**What needs to be done:** Your task is to gather the lines below that hold the string "fillStyle".

**Data for the task:**
▬▬▬▬▬▬
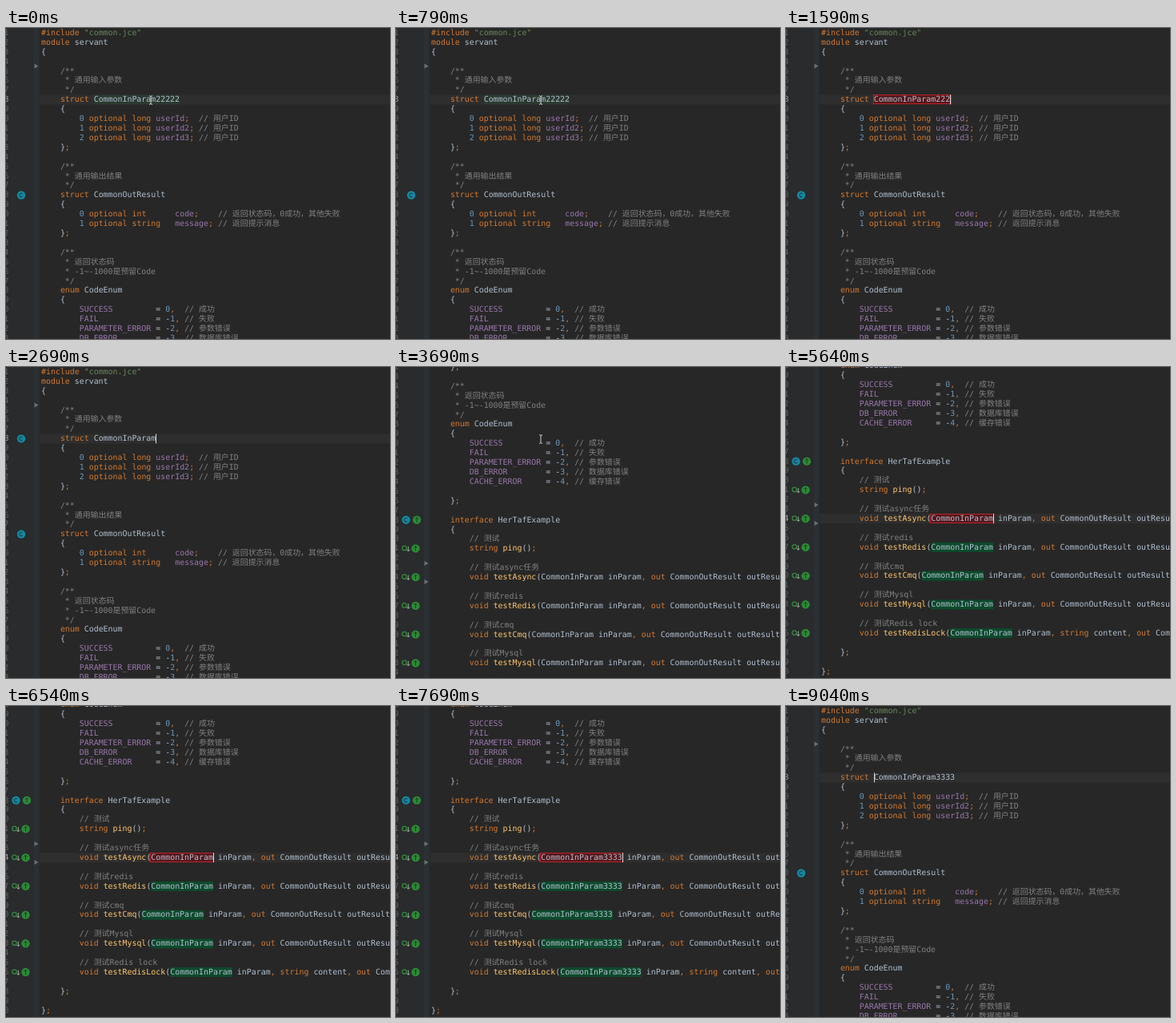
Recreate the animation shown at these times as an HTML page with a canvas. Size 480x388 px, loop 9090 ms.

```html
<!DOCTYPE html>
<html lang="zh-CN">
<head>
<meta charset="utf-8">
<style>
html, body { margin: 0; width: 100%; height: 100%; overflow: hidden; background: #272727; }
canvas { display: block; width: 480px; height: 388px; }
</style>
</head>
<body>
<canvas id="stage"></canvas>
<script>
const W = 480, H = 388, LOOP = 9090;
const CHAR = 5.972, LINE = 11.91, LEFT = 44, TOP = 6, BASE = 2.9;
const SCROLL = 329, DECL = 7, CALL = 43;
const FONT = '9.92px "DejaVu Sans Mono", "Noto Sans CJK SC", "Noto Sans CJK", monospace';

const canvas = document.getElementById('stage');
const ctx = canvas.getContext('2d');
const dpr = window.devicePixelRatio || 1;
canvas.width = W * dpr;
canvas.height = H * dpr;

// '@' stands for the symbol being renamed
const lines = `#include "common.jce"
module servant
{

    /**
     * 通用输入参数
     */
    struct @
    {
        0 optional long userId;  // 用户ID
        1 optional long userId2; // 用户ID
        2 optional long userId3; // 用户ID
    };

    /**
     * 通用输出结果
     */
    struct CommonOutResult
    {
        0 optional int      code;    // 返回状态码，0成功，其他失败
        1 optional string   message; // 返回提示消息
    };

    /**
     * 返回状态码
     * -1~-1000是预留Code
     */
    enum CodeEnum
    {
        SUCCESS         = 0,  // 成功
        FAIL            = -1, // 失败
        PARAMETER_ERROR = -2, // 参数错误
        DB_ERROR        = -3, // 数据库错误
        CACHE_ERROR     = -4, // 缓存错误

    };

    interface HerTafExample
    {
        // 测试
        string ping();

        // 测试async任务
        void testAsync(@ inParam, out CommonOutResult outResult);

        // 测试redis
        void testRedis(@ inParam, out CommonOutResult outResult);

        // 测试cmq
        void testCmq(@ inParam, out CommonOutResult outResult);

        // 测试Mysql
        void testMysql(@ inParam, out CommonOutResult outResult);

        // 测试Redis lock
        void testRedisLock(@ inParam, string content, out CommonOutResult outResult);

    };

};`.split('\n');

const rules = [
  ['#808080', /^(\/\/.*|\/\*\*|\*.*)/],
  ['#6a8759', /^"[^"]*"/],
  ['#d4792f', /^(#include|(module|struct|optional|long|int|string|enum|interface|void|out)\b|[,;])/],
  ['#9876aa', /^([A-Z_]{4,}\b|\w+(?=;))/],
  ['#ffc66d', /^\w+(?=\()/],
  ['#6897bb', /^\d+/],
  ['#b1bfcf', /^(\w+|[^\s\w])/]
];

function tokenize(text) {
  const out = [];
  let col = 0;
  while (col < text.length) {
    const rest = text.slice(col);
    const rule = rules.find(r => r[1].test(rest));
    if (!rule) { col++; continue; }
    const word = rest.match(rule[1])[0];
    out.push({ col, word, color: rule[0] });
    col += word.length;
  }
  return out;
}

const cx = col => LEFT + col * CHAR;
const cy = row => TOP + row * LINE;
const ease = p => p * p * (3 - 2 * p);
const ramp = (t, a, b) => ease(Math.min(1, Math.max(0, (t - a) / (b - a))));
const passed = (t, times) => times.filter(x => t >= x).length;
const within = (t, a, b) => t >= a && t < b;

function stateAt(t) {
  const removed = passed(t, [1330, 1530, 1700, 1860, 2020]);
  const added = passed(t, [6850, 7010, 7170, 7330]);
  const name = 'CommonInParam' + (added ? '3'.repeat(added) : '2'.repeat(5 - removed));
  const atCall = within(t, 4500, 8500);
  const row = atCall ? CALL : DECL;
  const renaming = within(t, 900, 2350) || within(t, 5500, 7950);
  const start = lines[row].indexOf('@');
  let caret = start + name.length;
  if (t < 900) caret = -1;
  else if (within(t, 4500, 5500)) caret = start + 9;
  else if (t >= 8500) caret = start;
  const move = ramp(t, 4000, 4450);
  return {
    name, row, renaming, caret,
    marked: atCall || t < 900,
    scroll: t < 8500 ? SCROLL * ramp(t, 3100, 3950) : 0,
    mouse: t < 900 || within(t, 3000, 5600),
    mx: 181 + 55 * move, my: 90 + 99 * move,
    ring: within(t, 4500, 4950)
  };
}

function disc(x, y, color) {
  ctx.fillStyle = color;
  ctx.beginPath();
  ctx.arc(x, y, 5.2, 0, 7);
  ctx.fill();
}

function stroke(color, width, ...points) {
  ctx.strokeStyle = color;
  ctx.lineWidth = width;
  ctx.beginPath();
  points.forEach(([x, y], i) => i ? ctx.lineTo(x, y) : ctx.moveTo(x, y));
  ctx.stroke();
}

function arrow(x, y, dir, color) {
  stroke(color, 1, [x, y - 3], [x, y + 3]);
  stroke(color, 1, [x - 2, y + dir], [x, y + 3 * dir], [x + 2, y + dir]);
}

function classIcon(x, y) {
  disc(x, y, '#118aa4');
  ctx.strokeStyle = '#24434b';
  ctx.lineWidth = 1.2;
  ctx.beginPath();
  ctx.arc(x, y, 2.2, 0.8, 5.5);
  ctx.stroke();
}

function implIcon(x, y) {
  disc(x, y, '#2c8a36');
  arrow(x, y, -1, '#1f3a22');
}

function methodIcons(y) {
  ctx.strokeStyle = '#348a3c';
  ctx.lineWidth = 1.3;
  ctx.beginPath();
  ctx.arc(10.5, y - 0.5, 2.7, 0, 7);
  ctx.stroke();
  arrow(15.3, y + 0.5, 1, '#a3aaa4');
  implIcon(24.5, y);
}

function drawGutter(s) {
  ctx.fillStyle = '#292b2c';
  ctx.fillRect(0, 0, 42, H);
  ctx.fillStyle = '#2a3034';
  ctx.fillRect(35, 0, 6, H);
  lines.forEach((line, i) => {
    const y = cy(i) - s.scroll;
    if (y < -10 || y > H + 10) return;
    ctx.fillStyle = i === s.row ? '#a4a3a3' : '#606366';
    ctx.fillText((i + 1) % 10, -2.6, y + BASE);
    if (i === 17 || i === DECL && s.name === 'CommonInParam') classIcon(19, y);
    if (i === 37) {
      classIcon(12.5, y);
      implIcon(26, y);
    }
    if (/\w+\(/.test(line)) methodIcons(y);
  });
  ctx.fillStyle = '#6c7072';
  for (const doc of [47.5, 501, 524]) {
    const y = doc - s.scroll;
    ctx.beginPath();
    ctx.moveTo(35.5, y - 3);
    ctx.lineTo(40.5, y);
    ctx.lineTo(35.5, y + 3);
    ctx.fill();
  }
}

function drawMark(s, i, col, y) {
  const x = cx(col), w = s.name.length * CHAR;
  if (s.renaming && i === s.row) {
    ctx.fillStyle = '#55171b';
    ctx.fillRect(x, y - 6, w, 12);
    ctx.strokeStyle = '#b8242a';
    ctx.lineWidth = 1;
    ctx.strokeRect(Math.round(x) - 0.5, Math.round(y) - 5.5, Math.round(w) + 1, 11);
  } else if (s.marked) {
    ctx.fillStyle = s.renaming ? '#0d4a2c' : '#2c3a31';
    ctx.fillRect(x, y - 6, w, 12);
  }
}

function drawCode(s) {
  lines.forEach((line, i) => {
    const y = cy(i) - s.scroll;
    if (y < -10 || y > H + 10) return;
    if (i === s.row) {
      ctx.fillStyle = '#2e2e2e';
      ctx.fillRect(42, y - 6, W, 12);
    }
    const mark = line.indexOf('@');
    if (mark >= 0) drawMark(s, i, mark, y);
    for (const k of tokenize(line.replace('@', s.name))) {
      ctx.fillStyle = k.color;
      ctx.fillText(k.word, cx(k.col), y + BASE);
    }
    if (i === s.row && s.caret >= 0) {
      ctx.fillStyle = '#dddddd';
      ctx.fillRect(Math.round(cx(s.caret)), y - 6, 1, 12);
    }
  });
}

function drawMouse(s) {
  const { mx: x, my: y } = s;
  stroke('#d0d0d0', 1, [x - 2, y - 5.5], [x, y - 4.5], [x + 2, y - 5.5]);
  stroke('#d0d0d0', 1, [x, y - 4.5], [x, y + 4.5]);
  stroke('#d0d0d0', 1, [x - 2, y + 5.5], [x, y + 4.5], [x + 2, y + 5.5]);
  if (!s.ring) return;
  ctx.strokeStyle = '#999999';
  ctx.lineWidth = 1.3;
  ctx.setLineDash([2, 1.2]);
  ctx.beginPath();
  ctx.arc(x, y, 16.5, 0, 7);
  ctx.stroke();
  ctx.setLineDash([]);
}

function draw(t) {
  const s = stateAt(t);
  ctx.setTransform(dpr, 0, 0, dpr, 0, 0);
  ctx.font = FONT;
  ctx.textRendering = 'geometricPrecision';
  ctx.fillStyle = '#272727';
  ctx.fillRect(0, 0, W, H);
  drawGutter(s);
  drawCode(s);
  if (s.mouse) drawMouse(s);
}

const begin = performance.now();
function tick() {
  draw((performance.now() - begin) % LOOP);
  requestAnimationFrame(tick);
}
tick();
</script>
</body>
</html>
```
▬▬▬▬▬▬
**Output for this exercise:**
  ctx.fillStyle = color;
  ctx.fillStyle = '#292b2c';
  ctx.fillStyle = '#2a3034';
    ctx.fillStyle = i === s.row ? '#a4a3a3' : '#606366';
  ctx.fillStyle = '#6c7072';
    ctx.fillStyle = '#55171b';
    ctx.fillStyle = s.renaming ? '#0d4a2c' : '#2c3a31';
      ctx.fillStyle = '#2e2e2e';
      ctx.fillStyle = k.color;
      ctx.fillStyle = '#dddddd';
  ctx.fillStyle = '#272727';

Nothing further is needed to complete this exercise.